■ **WHAT THE EXERCISE ASKS**
A single number is the required answer: the count of lines in the listing below that hold the string "varchar".

EXERCISE MATERIAL below:

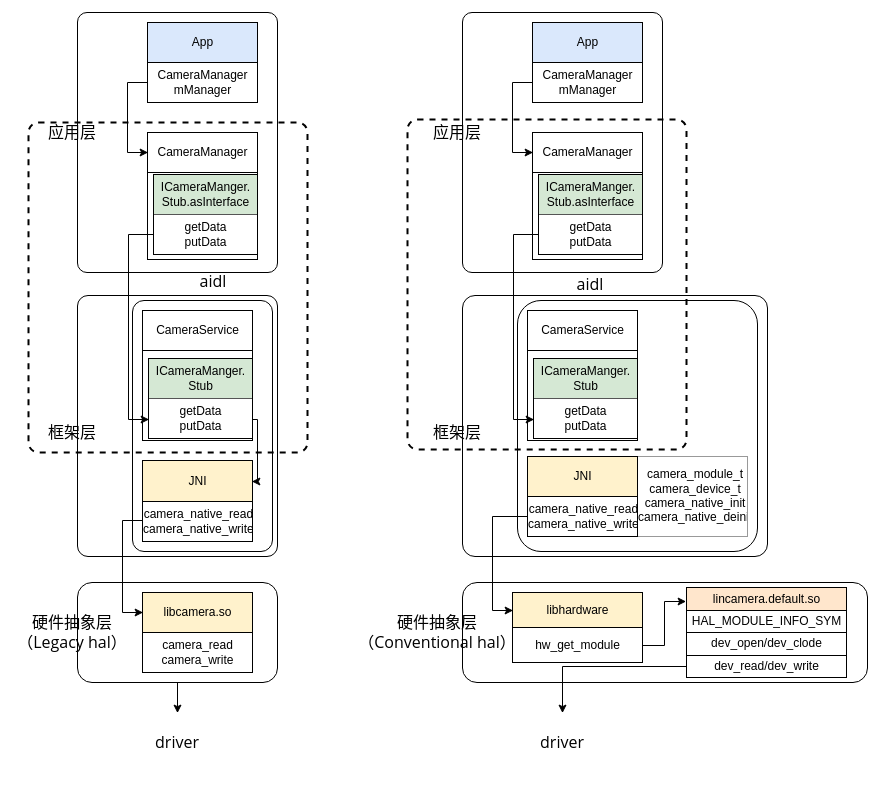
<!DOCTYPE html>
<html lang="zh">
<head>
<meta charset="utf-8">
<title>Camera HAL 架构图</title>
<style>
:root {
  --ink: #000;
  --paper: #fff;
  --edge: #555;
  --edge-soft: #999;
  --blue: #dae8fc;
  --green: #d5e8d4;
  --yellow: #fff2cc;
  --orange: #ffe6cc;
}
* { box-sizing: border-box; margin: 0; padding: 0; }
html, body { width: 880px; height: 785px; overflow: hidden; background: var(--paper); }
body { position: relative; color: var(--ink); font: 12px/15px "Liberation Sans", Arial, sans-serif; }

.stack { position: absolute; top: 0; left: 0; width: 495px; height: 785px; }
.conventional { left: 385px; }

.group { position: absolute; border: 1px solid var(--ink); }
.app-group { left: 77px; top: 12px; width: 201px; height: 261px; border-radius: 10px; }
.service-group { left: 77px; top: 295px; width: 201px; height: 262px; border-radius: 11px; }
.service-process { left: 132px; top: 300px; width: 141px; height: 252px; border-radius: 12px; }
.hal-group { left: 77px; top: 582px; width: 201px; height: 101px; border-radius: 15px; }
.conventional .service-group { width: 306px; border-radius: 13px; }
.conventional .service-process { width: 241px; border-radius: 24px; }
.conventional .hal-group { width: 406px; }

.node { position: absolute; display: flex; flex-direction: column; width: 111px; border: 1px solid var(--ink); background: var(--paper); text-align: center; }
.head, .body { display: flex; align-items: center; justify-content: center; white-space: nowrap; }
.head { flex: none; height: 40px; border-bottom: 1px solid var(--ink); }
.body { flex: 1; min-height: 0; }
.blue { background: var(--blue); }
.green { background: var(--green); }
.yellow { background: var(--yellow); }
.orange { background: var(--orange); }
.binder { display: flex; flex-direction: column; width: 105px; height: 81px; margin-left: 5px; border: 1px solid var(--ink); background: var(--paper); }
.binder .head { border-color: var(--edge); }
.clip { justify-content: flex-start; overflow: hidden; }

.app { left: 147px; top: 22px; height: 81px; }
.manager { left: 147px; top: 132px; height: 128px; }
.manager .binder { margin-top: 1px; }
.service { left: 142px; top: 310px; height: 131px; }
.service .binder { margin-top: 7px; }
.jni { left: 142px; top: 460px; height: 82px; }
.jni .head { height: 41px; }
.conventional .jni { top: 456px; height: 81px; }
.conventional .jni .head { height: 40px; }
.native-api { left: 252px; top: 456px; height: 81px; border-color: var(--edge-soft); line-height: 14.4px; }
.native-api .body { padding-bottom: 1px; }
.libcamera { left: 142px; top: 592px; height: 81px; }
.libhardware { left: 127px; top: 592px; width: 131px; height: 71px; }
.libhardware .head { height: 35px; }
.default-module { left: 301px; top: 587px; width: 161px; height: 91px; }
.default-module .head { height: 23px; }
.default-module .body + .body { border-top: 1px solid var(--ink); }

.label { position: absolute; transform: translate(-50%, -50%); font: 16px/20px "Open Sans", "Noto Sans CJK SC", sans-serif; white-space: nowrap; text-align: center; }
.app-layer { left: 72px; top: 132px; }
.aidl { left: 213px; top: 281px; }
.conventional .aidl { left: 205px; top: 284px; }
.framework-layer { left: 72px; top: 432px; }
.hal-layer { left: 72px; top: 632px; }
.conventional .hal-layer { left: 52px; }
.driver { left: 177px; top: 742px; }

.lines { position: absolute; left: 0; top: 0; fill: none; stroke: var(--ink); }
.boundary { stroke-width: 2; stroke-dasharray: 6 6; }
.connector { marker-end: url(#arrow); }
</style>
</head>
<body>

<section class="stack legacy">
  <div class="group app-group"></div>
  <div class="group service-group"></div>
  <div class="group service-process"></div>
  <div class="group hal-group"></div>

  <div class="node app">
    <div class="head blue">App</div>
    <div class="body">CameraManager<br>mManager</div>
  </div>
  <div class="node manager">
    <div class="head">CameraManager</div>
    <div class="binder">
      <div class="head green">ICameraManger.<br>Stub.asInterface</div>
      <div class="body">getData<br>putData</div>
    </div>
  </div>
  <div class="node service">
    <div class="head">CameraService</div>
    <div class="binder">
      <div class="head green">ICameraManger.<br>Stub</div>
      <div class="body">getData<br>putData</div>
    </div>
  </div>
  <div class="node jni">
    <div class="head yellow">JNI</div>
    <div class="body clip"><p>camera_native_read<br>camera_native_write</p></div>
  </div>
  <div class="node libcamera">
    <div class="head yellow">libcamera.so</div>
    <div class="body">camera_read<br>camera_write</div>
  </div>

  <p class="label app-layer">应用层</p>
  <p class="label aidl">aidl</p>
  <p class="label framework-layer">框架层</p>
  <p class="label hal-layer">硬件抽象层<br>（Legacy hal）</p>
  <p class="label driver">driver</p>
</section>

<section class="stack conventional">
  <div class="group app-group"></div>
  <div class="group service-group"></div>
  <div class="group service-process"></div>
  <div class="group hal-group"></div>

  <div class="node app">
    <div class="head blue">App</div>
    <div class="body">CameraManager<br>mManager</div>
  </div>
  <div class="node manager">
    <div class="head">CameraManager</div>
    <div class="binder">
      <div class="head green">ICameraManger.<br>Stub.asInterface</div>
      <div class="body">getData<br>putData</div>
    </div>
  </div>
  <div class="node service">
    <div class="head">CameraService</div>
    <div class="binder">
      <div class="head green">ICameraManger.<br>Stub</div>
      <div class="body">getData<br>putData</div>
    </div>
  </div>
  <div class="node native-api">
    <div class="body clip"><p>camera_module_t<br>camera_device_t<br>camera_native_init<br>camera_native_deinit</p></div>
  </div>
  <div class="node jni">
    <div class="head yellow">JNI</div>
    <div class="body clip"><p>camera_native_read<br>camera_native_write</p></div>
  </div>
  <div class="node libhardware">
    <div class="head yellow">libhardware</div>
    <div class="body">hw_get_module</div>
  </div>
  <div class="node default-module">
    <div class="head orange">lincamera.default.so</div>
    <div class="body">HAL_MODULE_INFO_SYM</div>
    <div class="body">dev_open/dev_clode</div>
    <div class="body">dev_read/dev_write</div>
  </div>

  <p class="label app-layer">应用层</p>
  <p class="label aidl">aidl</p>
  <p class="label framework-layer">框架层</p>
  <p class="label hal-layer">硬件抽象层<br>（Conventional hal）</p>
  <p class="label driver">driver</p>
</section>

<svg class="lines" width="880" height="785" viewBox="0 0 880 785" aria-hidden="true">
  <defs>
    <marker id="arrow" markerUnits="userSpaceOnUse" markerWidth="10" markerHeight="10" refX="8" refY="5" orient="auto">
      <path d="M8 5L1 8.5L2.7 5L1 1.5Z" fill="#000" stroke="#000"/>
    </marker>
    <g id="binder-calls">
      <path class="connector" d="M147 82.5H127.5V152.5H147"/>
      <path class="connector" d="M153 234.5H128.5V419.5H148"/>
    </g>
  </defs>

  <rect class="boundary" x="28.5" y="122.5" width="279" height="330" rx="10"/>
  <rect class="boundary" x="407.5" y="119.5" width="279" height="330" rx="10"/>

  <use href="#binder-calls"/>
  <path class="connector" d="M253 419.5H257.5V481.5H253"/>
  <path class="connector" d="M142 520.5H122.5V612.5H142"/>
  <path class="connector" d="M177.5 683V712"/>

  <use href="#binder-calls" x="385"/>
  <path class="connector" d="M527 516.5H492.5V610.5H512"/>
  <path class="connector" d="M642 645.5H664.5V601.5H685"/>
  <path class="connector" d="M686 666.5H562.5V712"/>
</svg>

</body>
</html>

End of EXERCISE MATERIAL.
EXERCISE MATERIAL below:

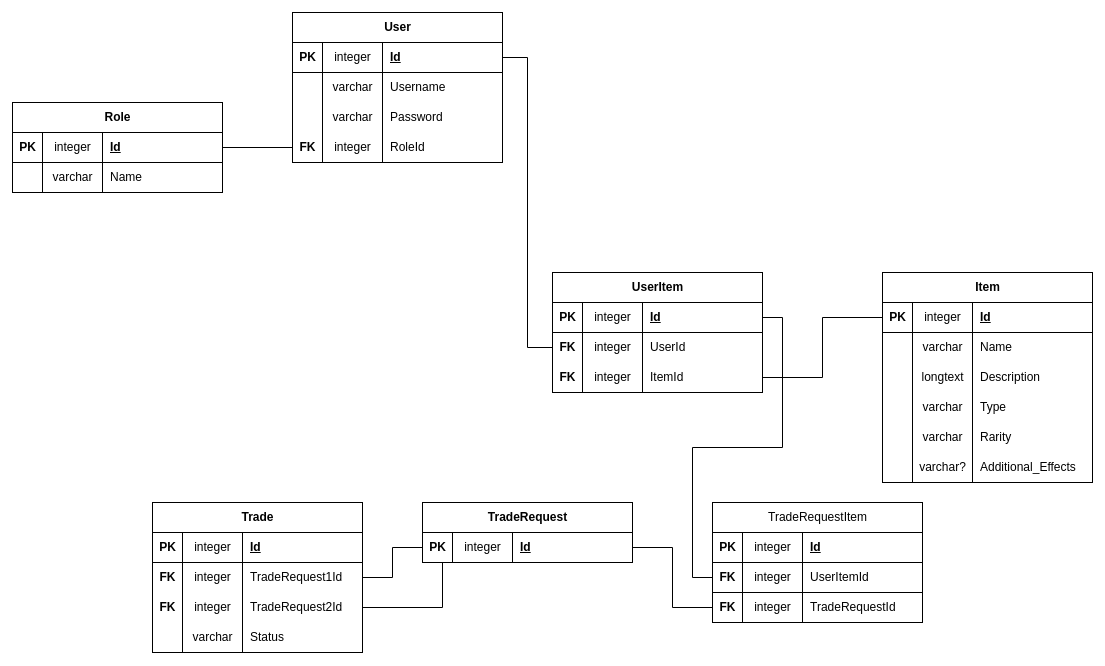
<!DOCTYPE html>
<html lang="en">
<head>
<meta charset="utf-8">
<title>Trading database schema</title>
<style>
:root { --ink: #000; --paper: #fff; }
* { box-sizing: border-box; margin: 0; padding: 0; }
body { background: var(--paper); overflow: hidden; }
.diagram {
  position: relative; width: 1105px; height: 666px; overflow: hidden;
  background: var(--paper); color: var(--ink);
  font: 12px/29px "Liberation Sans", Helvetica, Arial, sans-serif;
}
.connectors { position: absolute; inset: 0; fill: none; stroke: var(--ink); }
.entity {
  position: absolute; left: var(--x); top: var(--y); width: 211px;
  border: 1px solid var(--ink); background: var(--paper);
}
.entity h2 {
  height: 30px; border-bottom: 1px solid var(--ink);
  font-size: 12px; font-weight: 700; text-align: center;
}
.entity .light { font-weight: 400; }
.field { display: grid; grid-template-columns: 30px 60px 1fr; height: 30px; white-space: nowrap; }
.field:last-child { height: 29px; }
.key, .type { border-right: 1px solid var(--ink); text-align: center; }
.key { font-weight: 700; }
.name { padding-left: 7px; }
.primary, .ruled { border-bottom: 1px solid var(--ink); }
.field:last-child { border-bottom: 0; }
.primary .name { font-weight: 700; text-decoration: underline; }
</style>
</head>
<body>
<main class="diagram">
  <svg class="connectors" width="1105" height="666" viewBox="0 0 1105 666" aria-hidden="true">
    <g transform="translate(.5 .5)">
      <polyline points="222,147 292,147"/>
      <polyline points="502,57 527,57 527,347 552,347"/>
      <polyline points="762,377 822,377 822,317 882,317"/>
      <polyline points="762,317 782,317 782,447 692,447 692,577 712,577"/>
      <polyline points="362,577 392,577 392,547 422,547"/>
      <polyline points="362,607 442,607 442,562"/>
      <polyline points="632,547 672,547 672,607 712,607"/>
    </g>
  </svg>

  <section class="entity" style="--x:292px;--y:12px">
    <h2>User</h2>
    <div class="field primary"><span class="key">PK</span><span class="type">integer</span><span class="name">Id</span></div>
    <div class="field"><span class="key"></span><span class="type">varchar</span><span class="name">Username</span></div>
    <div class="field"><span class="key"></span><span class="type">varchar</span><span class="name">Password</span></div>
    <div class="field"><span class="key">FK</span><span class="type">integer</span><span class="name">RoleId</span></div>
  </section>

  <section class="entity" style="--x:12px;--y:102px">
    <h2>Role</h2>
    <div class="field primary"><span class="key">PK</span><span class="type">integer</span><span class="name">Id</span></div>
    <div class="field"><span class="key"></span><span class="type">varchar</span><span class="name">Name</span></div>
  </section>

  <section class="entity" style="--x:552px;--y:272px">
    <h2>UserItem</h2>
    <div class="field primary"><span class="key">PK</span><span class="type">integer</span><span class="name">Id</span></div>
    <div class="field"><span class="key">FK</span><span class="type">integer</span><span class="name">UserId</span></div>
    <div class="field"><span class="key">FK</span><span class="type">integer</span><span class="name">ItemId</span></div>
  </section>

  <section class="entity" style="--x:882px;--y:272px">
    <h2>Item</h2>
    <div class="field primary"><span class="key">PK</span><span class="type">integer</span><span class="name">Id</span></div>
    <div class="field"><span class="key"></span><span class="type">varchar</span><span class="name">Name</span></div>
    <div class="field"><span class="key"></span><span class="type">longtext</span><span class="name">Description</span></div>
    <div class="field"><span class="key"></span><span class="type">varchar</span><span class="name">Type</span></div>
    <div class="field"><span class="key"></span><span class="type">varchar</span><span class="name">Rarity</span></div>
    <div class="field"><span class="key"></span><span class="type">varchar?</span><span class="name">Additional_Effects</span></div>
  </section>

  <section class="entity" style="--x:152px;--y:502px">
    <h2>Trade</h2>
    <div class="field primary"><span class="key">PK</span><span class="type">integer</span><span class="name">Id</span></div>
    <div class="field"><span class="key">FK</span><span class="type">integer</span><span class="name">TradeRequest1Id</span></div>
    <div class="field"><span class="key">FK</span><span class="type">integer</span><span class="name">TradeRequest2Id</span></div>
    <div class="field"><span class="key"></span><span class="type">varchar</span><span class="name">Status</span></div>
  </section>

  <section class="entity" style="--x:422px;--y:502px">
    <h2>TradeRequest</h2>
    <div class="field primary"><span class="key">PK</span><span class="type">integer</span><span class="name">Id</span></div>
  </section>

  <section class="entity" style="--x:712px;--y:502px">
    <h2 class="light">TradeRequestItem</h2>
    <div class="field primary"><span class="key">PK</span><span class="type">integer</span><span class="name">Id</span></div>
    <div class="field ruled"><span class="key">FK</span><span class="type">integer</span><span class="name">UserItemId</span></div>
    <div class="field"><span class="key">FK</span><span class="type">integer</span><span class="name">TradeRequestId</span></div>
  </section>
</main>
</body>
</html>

End of EXERCISE MATERIAL.

■ **RESPONSE TO THE EXERCISE**
8